**THE PROBLEM**
Every line from the top of the records through the one bearing "transform: translate(-50%, -50%);" is to be reproduced exactly, and pictures are to be left out.

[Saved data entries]
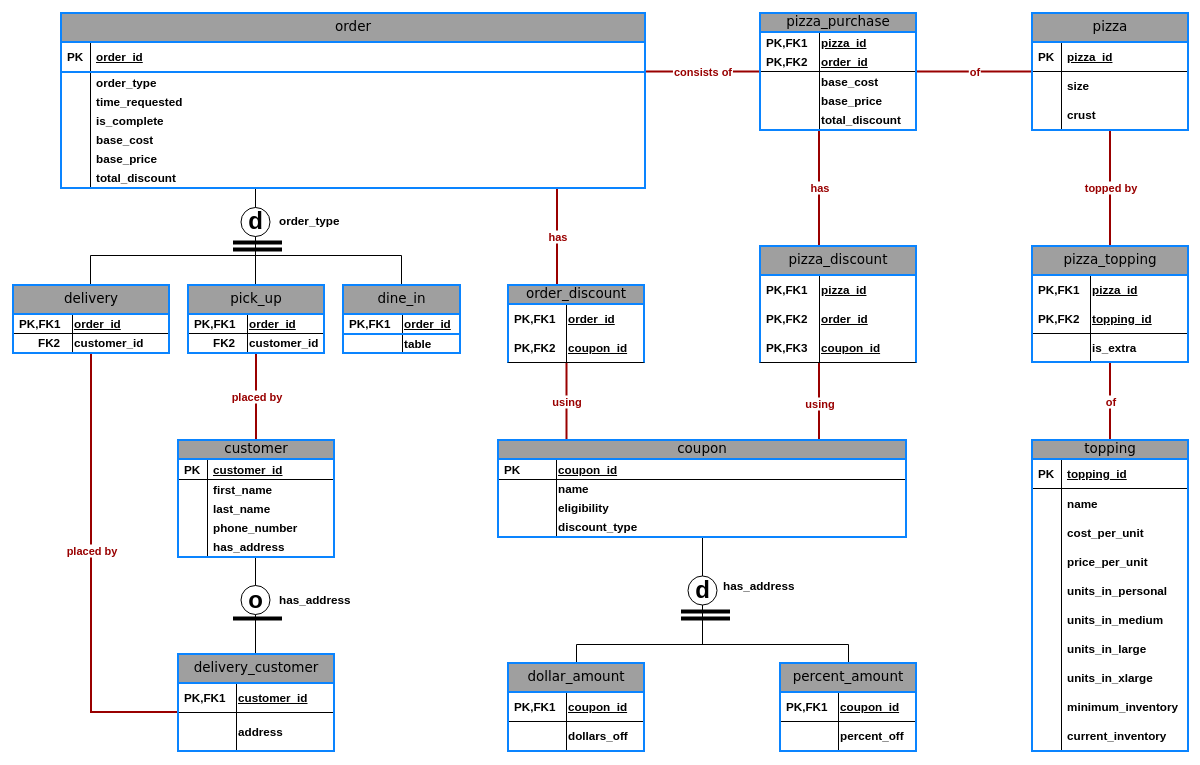
<!DOCTYPE html>
<html lang="en">
<head>
<meta charset="utf-8">
<title>Pizza order data model</title>
<style>
:root { --line: #0a84ff; --head-fill: #9f9f9f; --ink: #000; --relation: #990000; --paper: #fff; }
* { box-sizing: border-box; margin: 0; padding: 0; }
html, body { width: 1200px; height: 765px; overflow: hidden; background: var(--paper); }
.diagram { position: relative; width: 1200px; height: 765px; color: var(--ink); font: bold 11.7px/14px "Liberation Sans", Arial, sans-serif; }
.connectors { position: absolute; left: 0; top: 0; }
.relations { fill: none; stroke: var(--relation); stroke-width: 2; }
.inheritance { fill: none; stroke: var(--ink); stroke-width: 1; }
.bars { stroke: var(--ink); stroke-width: 4; }
.kind { font: bold 24px "Liberation Sans", Arial, sans-serif; text-anchor: middle; }
.entity { position: absolute; left: var(--x); top: var(--y); width: var(--w); height: var(--h); display: flex; flex-direction: column; border: 2px solid var(--line); background: var(--paper); }
.entity h2 { flex: none; height: var(--head); display: flex; align-items: center; justify-content: center; padding-bottom: 4px; background: var(--head-fill); border-bottom: 2px solid var(--line); font: 13.5px/14px "DejaVu Sans", Verdana, sans-serif; }
.keys, .fields { display: flex; flex-direction: column; }
.keys { flex: none; height: var(--keys); border-bottom: 1px solid var(--ink); }
.fields { flex: 1; }
.accent .keys { border-bottom: 2px solid var(--line); }
.keys-only { border-bottom: 1px solid var(--ink); }
.keys-only .keys { flex: 1; border: 0; }
.entity p { flex: 1; display: grid; grid-template-columns: var(--key) 1fr; align-items: center; column-gap: var(--gap, 1px); white-space: nowrap; }
.entity b { align-self: stretch; display: flex; align-items: center; padding-left: 5px; border-right: 1px solid var(--ink); }
.entity .foreign { padding-left: 24px; }
.roomy { --gap: 5px; }
.label, .note { position: absolute; left: var(--x); top: var(--y); white-space: nowrap; }
.label { transform: translate(-50%, -50%); padding: 0 1px; background: var(--paper); color: var(--relation); font-size: 11px; line-height: 13px; }
.note { transform: translateY(-50%); }
</style>
</head>
<body>
<main class="diagram">
  <svg class="connectors" width="1200" height="765" viewBox="0 0 1200 765" aria-hidden="true">
    <g class="relations">
      <path d="M645 71.5H760M916 71.5H1032"/>
      <path d="M557 188V285M819 130V246M1110 130V246"/>
      <path d="M256 353V440M566.5 362V440M819 362V440M1110 362V440"/>
      <path d="M91 353V712H178"/>
    </g>
    <g class="inheritance">
      <path d="M255.5 188V285M90.5 285V255.5H401.5V285"/>
      <path d="M255.5 557V654"/>
      <path d="M702.5 537V644.5M576.5 663V644.5H848.5V663"/>
      <g fill="#fff">
        <circle cx="255.5" cy="222" r="14.5"/>
        <circle cx="255.5" cy="600" r="14.5"/>
        <circle cx="702.5" cy="590.5" r="14.5"/>
      </g>
    </g>
    <path class="bars" d="M233 242.5H282M233 249.5H282M233 618.5H282M681 611.5H730M681 618.5H730"/>
    <g class="kind">
      <text x="255.5" y="229">d</text>
      <text x="255.5" y="608">o</text>
      <text x="702.5" y="598">d</text>
    </g>
  </svg>

  <section class="entity roomy accent" style="--x:60px;--y:12px;--w:586px;--h:177px;--head:29px;--keys:30px;--key:29px">
    <h2>order</h2>
    <div class="keys"><p><b>PK</b><u>order_id</u></p></div>
    <div class="fields">
      <p><b></b>order_type</p><p><b></b>time_requested</p><p><b></b>is_complete</p>
      <p><b></b>base_cost</p><p><b></b>base_price</p><p><b></b>total_discount</p>
    </div>
  </section>

  <section class="entity" style="--x:759px;--y:12px;--w:158px;--h:119px;--head:19px;--keys:39px;--key:59px">
    <h2>pizza_purchase</h2>
    <div class="keys"><p><b>PK,FK1</b><u>pizza_id</u></p><p><b>PK,FK2</b><u>order_id</u></p></div>
    <div class="fields"><p><b></b>base_cost</p><p><b></b>base_price</p><p><b></b>total_discount</p></div>
  </section>

  <section class="entity roomy" style="--x:1031px;--y:12px;--w:158px;--h:119px;--head:29px;--keys:29px;--key:29px">
    <h2>pizza</h2>
    <div class="keys"><p><b>PK</b><u>pizza_id</u></p></div>
    <div class="fields"><p><b></b>size</p><p><b></b>crust</p></div>
  </section>

  <section class="entity" style="--x:12px;--y:284px;--w:158px;--h:70px;--head:29px;--keys:19px;--key:59px">
    <h2>delivery</h2>
    <div class="keys"><p><b>PK,FK1</b><u>order_id</u></p></div>
    <div class="fields"><p><b class="foreign">FK2</b>customer_id</p></div>
  </section>

  <section class="entity" style="--x:187px;--y:284px;--w:138px;--h:70px;--head:29px;--keys:19px;--key:59px">
    <h2>pick_up</h2>
    <div class="keys"><p><b>PK,FK1</b><u>order_id</u></p></div>
    <div class="fields"><p><b class="foreign">FK2</b>customer_id</p></div>
  </section>

  <section class="entity accent" style="--x:342px;--y:284px;--w:119px;--h:70px;--head:29px;--keys:20px;--key:59px">
    <h2>dine_in</h2>
    <div class="keys"><p><b>PK,FK1</b><u>order_id</u></p></div>
    <div class="fields"><p><b></b>table</p></div>
  </section>

  <section class="entity keys-only" style="--x:507px;--y:284px;--w:138px;--h:79px;--head:19px;--key:58px">
    <h2>order_discount</h2>
    <div class="keys"><p><b>PK,FK1</b><u>order_id</u></p><p><b>PK,FK2</b><u>coupon_id</u></p></div>
  </section>

  <section class="entity keys-only" style="--x:759px;--y:245px;--w:158px;--h:118px;--head:29px;--key:59px">
    <h2>pizza_discount</h2>
    <div class="keys"><p><b>PK,FK1</b><u>pizza_id</u></p><p><b>PK,FK2</b><u>order_id</u></p><p><b>PK,FK3</b><u>coupon_id</u></p></div>
  </section>

  <section class="entity" style="--x:1031px;--y:245px;--w:158px;--h:118px;--head:29px;--keys:58px;--key:58px">
    <h2>pizza_topping</h2>
    <div class="keys"><p><b>PK,FK1</b><u>pizza_id</u></p><p><b>PK,FK2</b><u>topping_id</u></p></div>
    <div class="fields"><p><b></b>is_extra</p></div>
  </section>

  <section class="entity roomy" style="--x:177px;--y:439px;--w:158px;--h:119px;--head:19px;--keys:20px;--key:29px">
    <h2>customer</h2>
    <div class="keys"><p><b>PK</b><u>customer_id</u></p></div>
    <div class="fields"><p><b></b>first_name</p><p><b></b>last_name</p><p><b></b>phone_number</p><p><b></b>has_address</p></div>
  </section>

  <section class="entity" style="--x:497px;--y:439px;--w:410px;--h:99px;--head:19px;--keys:20px;--key:58px">
    <h2>coupon</h2>
    <div class="keys"><p><b>PK</b><u>coupon_id</u></p></div>
    <div class="fields"><p><b></b>name</p><p><b></b>eligibility</p><p><b></b>discount_type</p></div>
  </section>

  <section class="entity roomy" style="--x:1031px;--y:439px;--w:158px;--h:313px;--head:19px;--keys:29px;--key:29px">
    <h2>topping</h2>
    <div class="keys"><p><b>PK</b><u>topping_id</u></p></div>
    <div class="fields">
      <p><b></b>name</p><p><b></b>cost_per_unit</p><p><b></b>price_per_unit</p>
      <p><b></b>units_in_personal</p><p><b></b>units_in_medium</p><p><b></b>units_in_large</p>
      <p><b></b>units_in_xlarge</p><p><b></b>minimum_inventory</p><p><b></b>current_inventory</p>
    </div>
  </section>

  <section class="entity" style="--x:177px;--y:653px;--w:158px;--h:99px;--head:29px;--keys:29px;--key:58px">
    <h2>delivery_customer</h2>
    <div class="keys"><p><b>PK,FK1</b><u>customer_id</u></p></div>
    <div class="fields"><p><b></b>address</p></div>
  </section>

  <section class="entity" style="--x:507px;--y:662px;--w:138px;--h:90px;--head:29px;--keys:29px;--key:58px">
    <h2>dollar_amount</h2>
    <div class="keys"><p><b>PK,FK1</b><u>coupon_id</u></p></div>
    <div class="fields"><p><b></b>dollars_off</p></div>
  </section>

  <section class="entity" style="--x:779px;--y:662px;--w:138px;--h:90px;--head:29px;--keys:29px;--key:58px">
    <h2>percent_amount</h2>
    <div class="keys"><p><b>PK,FK1</b><u>coupon_id</u></p></div>
    <div class="fields"><p><b></b>percent_off</p></div>
  </section>

  <span class="label" style="--x:703px;--y:72px">consists of</span>
  <span class="label" style="--x:975px;--y:72px">of</span>
  <span class="label" style="--x:558px;--y:237px">has</span>
  <span class="label" style="--x:820px;--y:188px">has</span>
  <span class="label" style="--x:1111px;--y:188px">topped by</span>
  <span class="label" style="--x:257px;--y:397px">placed by</span>
  <span class="label" style="--x:567px;--y:402px">using</span>
  <span class="label" style="--x:820px;--y:404px">using</span>
  <span class="label" style="--x:1111px;--y:402px">of</span>
  <span class="label" style="--x:92px;--y:551px">placed by</span>

  <span class="note" style="--x:279px;--y:221px">order_type</span>
  <span class="note" style="--x:279px;--y:600px">has_address</span>
  <span class="note" style="--x:723px;--y:586px">has_address</span>
</main>
</body>
</html>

**ANSWER SECTION**
<!DOCTYPE html>
<html lang="en">
<head>
<meta charset="utf-8">
<title>Pizza order data model</title>
<style>
:root { --line: #0a84ff; --head-fill: #9f9f9f; --ink: #000; --relation: #990000; --paper: #fff; }
* { box-sizing: border-box; margin: 0; padding: 0; }
html, body { width: 1200px; height: 765px; overflow: hidden; background: var(--paper); }
.diagram { position: relative; width: 1200px; height: 765px; color: var(--ink); font: bold 11.7px/14px "Liberation Sans", Arial, sans-serif; }
.connectors { position: absolute; left: 0; top: 0; }
.relations { fill: none; stroke: var(--relation); stroke-width: 2; }
.inheritance { fill: none; stroke: var(--ink); stroke-width: 1; }
.bars { stroke: var(--ink); stroke-width: 4; }
.kind { font: bold 24px "Liberation Sans", Arial, sans-serif; text-anchor: middle; }
.entity { position: absolute; left: var(--x); top: var(--y); width: var(--w); height: var(--h); display: flex; flex-direction: column; border: 2px solid var(--line); background: var(--paper); }
.entity h2 { flex: none; height: var(--head); display: flex; align-items: center; justify-content: center; padding-bottom: 4px; background: var(--head-fill); border-bottom: 2px solid var(--line); font: 13.5px/14px "DejaVu Sans", Verdana, sans-serif; }
.keys, .fields { display: flex; flex-direction: column; }
.keys { flex: none; height: var(--keys); border-bottom: 1px solid var(--ink); }
.fields { flex: 1; }
.accent .keys { border-bottom: 2px solid var(--line); }
.keys-only { border-bottom: 1px solid var(--ink); }
.keys-only .keys { flex: 1; border: 0; }
.entity p { flex: 1; display: grid; grid-template-columns: var(--key) 1fr; align-items: center; column-gap: var(--gap, 1px); white-space: nowrap; }
.entity b { align-self: stretch; display: flex; align-items: center; padding-left: 5px; border-right: 1px solid var(--ink); }
.entity .foreign { padding-left: 24px; }
.roomy { --gap: 5px; }
.label, .note { position: absolute; left: var(--x); top: var(--y); white-space: nowrap; }
.label { transform: translate(-50%, -50%); padding: 0 1px; background: var(--paper); color: var(--relation); font-size: 11px; line-height: 13px; }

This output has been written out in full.